[Opening Dataset section]

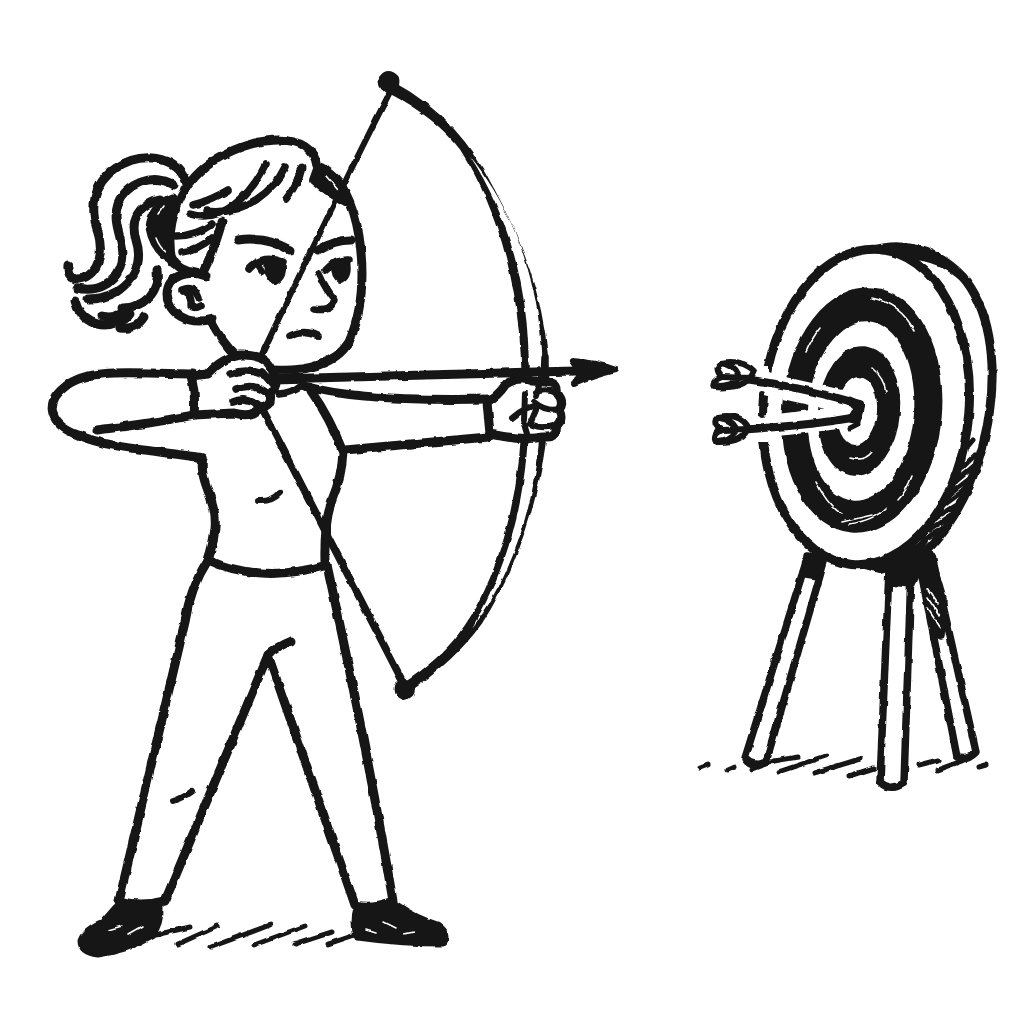
<!DOCTYPE html>
<html lang="en">
<head>
<meta charset="utf-8">
<title>Archer and target</title>
<style>
:root { --ink: #171717; --paper: #ffffff; }
html, body { margin: 0; background: var(--paper); overflow: hidden; }
svg { display: block; width: 1024px; height: 1024px; }
.drawing { fill: none; stroke: var(--ink); stroke-width: 9; stroke-linecap: round; stroke-linejoin: round; }
.paper { fill: var(--paper); }
.solid { fill: var(--ink); }
.mid { stroke-width: 7.5; }
.thin { stroke-width: 6; }
.fine { stroke-width: 5; }
.blank { fill: var(--paper); stroke: none; }
.halo { stroke: var(--paper); stroke-width: 22; stroke-linecap: butt; }
.scratch { stroke: var(--paper); stroke-width: 1.6; }
</style>
</head>
<body>
<svg viewBox="0 0 1024 1024" role="img" aria-label="A focused archer with a ponytail draws a bow towards a target that holds two arrows">
<defs>
<filter id="pen-wobble" x="0" y="0" width="1024" height="1024" filterUnits="userSpaceOnUse">
<feTurbulence type="fractalNoise" baseFrequency="0.09" numOctaves="2" seed="4" result="grain"/>
<feDisplacementMap in="SourceGraphic" in2="grain" scale="3.5" xChannelSelector="R" yChannelSelector="G"/>
</filter>
</defs>
<rect class="blank" width="1024" height="1024"/>
<g class="drawing" filter="url(#pen-wobble)">

<g id="target-ground" class="fine">
<path d="M700 768L708 765M728 770L735 767M752 769L774 761M778 772L826 756M814 773L860 759M849 776L874 768M919 765L938 760M937 770L962 761M979 767L986 765"/>
<path d="M774 761L798 757"/>
</g>

<g id="target-stand" class="mid">
<path class="paper" d="M918 556L957 757Q966 762 976 752L932 556Z"/>
<path class="solid" d="M918 552L928 548L943 598L941 636L934 632Z"/>
<path class="scratch" d="M927 588L938 604M927 597L940 616M928 608L941 628"/>
<path class="paper" d="M806 562L745 758Q752 768 766 762L824 562Z"/>
<path class="solid" d="M808 556L806 574L818 576L825 558Z"/>
<path class="paper" d="M889 570L880 782Q890 792 904 783L911 570Z"/>
<path class="solid" d="M888 556L890 582L912 584L930 546Z"/>
</g>

<g id="target-board">
<path class="paper" d="M874 250C900 242 935 248 962 276C990 308 996 360 990 408C984 460 962 512 932 545C920 558 900 566 880 567Z"/>
<path class="solid thin" d="M900 249C925 249 950 262 964 280C944 262 925 257 912 257Z"/>
<ellipse class="paper" cx="866" cy="407" rx="103" ry="158" transform="rotate(5 866 407)"/>
<path class="solid thin" d="M858 564Q895 568 925 541Q912 562 880 570Z"/>
<path class="fine" d="M968 446L973 440M962 468L975 455M955 482L974 466M950 494L972 477M944 505L966 489M936 518L960 503M930 530L952 515M923 540L942 529"/>
<ellipse class="solid thin" cx="862" cy="410" rx="77" ry="120" transform="rotate(5 862 410)"/>
<ellipse class="blank" cx="861" cy="411" rx="53" ry="90" transform="rotate(5 861 411)"/>
<ellipse class="solid thin" cx="859" cy="411" rx="38" ry="62" transform="rotate(5 859 411)"/>
<ellipse class="blank" cx="857" cy="411" rx="20" ry="34" transform="rotate(5 857 411)"/>
<path class="scratch" d="M872 298Q900 304 914 330M816 482Q828 506 842 514M850 524Q874 520 886 508M912 476Q906 492 898 500M806 352Q812 338 820 328M872 368Q884 378 886 392M850 458Q864 462 872 452M842 522L872 515"/>
</g>

<g id="target-arrows">
<path class="halo" d="M744 379L846 402M744 429L846 417"/>
<path class="blank" d="M754 366H768V390H754ZM754 420H768V442H754Z"/>
<path class="thin" d="M762 394V415"/>
<path d="M730 377Q790 384 860 404M730 430Q800 427 858 417" stroke-width="8"/>
<path class="solid fine" d="M850 399L862 405L858 422L850 420L856 410Z"/>
<path d="M858 424L850 428" class="fine"/>
<path class="paper thin" d="M722 363Q742 359 754 371Q747 390 714 387Q711 381 722 377Q713 368 722 363Z"/>
<path class="thin" d="M722 377L752 378M722 363Q734 366 738 375M718 386Q732 386 738 379"/>
<path class="paper thin" d="M718 417Q740 413 748 427Q744 443 716 442Q712 435 722 430Q711 424 718 417Z"/>
<path class="thin" d="M722 430L748 429M720 418Q732 420 736 428M718 441Q730 440 736 432"/>
</g>

<g id="archer-ground" class="fine">
<path d="M155 935L190 927M178 944L218 926M211 947L270 925M254 945L305 926M295 944L332 932M328 944L358 934"/>
</g>

<g id="trousers">
<path class="paper" d="M208 560Q190 588 185 622L119 901Q140 907 165 901L268 655L355 905Q374 909 393 901Q366 742 327 565Z"/>
<path d="M268 655Q276 647 291 641"/>
<path class="thin" d="M173 801Q183 798 192 791"/>
</g>

<g id="shoes">
<path class="solid" d="M117 908Q138 902 159 907Q160 922 151 935Q128 949 98 953Q82 951 82 941Q86 930 104 923Z"/>
<path class="solid" d="M358 909Q374 904 396 906Q416 920 437 926Q449 935 443 942Q400 942 358 936Q354 922 358 909Z"/>
<path class="scratch" d="M108 930L122 926M128 934L142 926M384 922L396 928M404 934L414 932M366 930L376 933"/>
</g>

<g id="sweater">
<path class="blank" d="M205 375L300 372L344 455L326 528V565Q262 584 208 560Q225 515 203 457L90 430V385Z"/>
<path d="M203 458C198 482 218 500 215 528Q213 546 208 560Q260 584 327 565"/>
<path class="paper" d="M298 386Q338 400 492 400L490 436L345 450Q330 420 298 386Z" stroke="none"/>
<path d="M304 386Q360 402 492 399M345 450L488 437M311 391Q330 418 343 452Q342 476 332 500Q324 522 325 562"/>
<path class="mid" d="M279 394Q292 393 300 386"/>
<path class="thin" d="M258 501Q272 502 280 493"/>
<path class="paper" d="M203 458C150 450 108 448 78 435C50 425 43 403 66 386C88 367 140 374 194 374L196 414Z" stroke="none"/>
<path d="M203 458C150 450 108 448 78 435C50 425 43 403 66 386C88 367 140 374 192 374M97 430Q148 424 194 415"/>
</g>

<g id="ponytail">
<path class="paper" d="M186 182C176 155 140 152 116 168C94 184 90 208 98 232C104 258 94 278 68 266C68 282 88 288 74 300C84 322 104 328 124 324C142 328 156 306 156 278L160 250Z" stroke="none"/>
<path d="M186 182C176 154 140 152 116 168C92 184 90 210 98 232C106 262 92 280 75 279Q67 276 68 265"/>
<path d="M174 185C152 172 126 184 118 204C110 228 130 246 120 268C112 286 96 292 77 288"/>
<path d="M160 200C138 204 130 220 136 240C144 264 132 282 116 292Q104 299 88 299"/>
<path d="M75 301C80 320 98 330 118 322Q126 320 130 314"/>
<path d="M157 270C160 292 144 308 122 308M102 316Q112 319 122 313M120 328Q136 330 144 317"/>
<path class="solid" d="M172 198Q152 206 150 228Q154 250 172 260Q166 230 176 205Z"/>
<path class="scratch" d="M158 214L164 206M156 238Q160 248 166 252"/>
</g>

<g id="head">
<path class="paper" d="M170 262C166 222 178 180 220 156C256 136 310 132 318 165C346 174 354 204 360 236C366 272 362 310 350 342C336 366 304 372 266 372L236 356L212 322Z" stroke="none"/>
<path d="M172 262C164 222 180 180 220 157C256 136 312 130 317 166C342 174 354 206 359 236C365 276 362 312 349 342C336 364 306 372 274 370"/>
<path d="M211 321Q222 342 236 356"/>
<path class="paper" d="M206 276C190 270 168 274 167 294C168 314 188 326 213 319" />
<path class="mid" d="M182 290Q194 285 199 298M187 293Q192 298 191 306Q195 309 200 306"/>
<path d="M172 258Q178 272 202 274Q212 256 222 222"/>
<path class="mid" d="M190 214C222 224 250 196 266 164M207 211C246 216 274 190 285 167M286 199Q298 184 300 170M176 236Q196 236 212 224M182 252Q198 250 212 238M193 205Q212 200 228 190"/>
<path d="M302 168L298 182"/>
<path class="solid thin" d="M317 166Q342 176 350 206Q330 196 312 180Z"/>
<path class="scratch" d="M326 176L338 190"/>
</g>

<g id="face">
<path d="M238 240Q266 236 290 250M318 250Q334 240 351 240"/>
<path class="mid" d="M249 269Q262 254 283 262M326 270Q336 259 349 260"/>
<path class="solid thin" d="M266 262L282 262Q286 276 275 282Q266 276 266 262ZM334 264L347 262Q350 276 341 281Q333 276 334 264Z"/>
<path d="M258 266L262 272" class="fine"/>
<path class="mid" d="M319 274Q326 290 335 300Q331 312 314 309M290 336Q304 329 318 336"/>
</g>

<g id="bow">
<path class="solid fine" d="M392 84C440 110 470 146 492 190C530 260 545 320 547 380C548 470 520 560 480 622Q454 658 408 690L405 685Q440 662 460 636C500 585 526 490 524 400C526 300 504 214 462 148Q438 116 390 91Z"/>
<path class="blank" d="M470 156C516 228 529 302 529 374C532 484 512 560 472 628C518 570 543 480 543 384C544 300 520 218 470 156Z"/>
<path class="solid thin" d="M382 78Q388 70 396 78Q398 88 390 91Q380 88 382 78ZM398 686Q404 680 412 686Q413 696 404 697Q396 694 398 686Z"/>
<path class="thin" d="M390 92Q330 210 262 354"/>
<path class="mid" d="M264 412Q330 540 405 686"/>
</g>

<g id="drawn-arrow">
<path d="M274 379L575 371"/>
<path class="solid thin" d="M572 361Q594 362 616 370Q594 375 574 384L580 372Z"/>
</g>

<g id="drawing-hand">
<path class="paper" d="M191 376L208 374Q222 358 240 355Q268 354 273 372Q280 384 270 394Q273 406 260 408Q252 418 234 413L194 415Q196 394 191 376Z"/>
<path class="mid" d="M230 374Q252 366 270 379M236 389Q254 382 268 394M233 402Q246 396 260 407M238 414Q250 418 258 408M262 372L274 386"/>
</g>

<g id="bow-hand">
<path class="paper" d="M487 402Q498 396 506 384Q520 376 532 381L545 382Q559 382 557 393Q565 402 559 410Q564 420 556 426Q558 438 544 437Q522 441 490 434Z"/>
<path class="thin" d="M525 394L524 420M512 418Q526 406 536 406M536 392Q546 388 557 393M534 402Q546 412 559 409M536 410L530 424Q544 430 556 425M524 424L528 437M540 382L536 396"/>
<path class="mid" d="M526 364L526 378M545 358L544 380"/>
</g>

</g>
</svg>
</body>
</html>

[Closing Dataset section]

What is expected: Among the entries above, identify all lines with "width" and copy them.

Completed exercise:
svg { display: block; width: 1024px; height: 1024px; }
.drawing { fill: none; stroke: var(--ink); stroke-width: 9; stroke-linecap: round; stroke-linejoin: round; }
.mid { stroke-width: 7.5; }
.thin { stroke-width: 6; }
.fine { stroke-width: 5; }
.halo { stroke: var(--paper); stroke-width: 22; stroke-linecap: butt; }
.scratch { stroke: var(--paper); stroke-width: 1.6; }
<filter id="pen-wobble" x="0" y="0" width="1024" height="1024" filterUnits="userSpaceOnUse">
<rect class="blank" width="1024" height="1024"/>
<path d="M730 377Q790 384 860 404M730 430Q800 427 858 417" stroke-width="8"/>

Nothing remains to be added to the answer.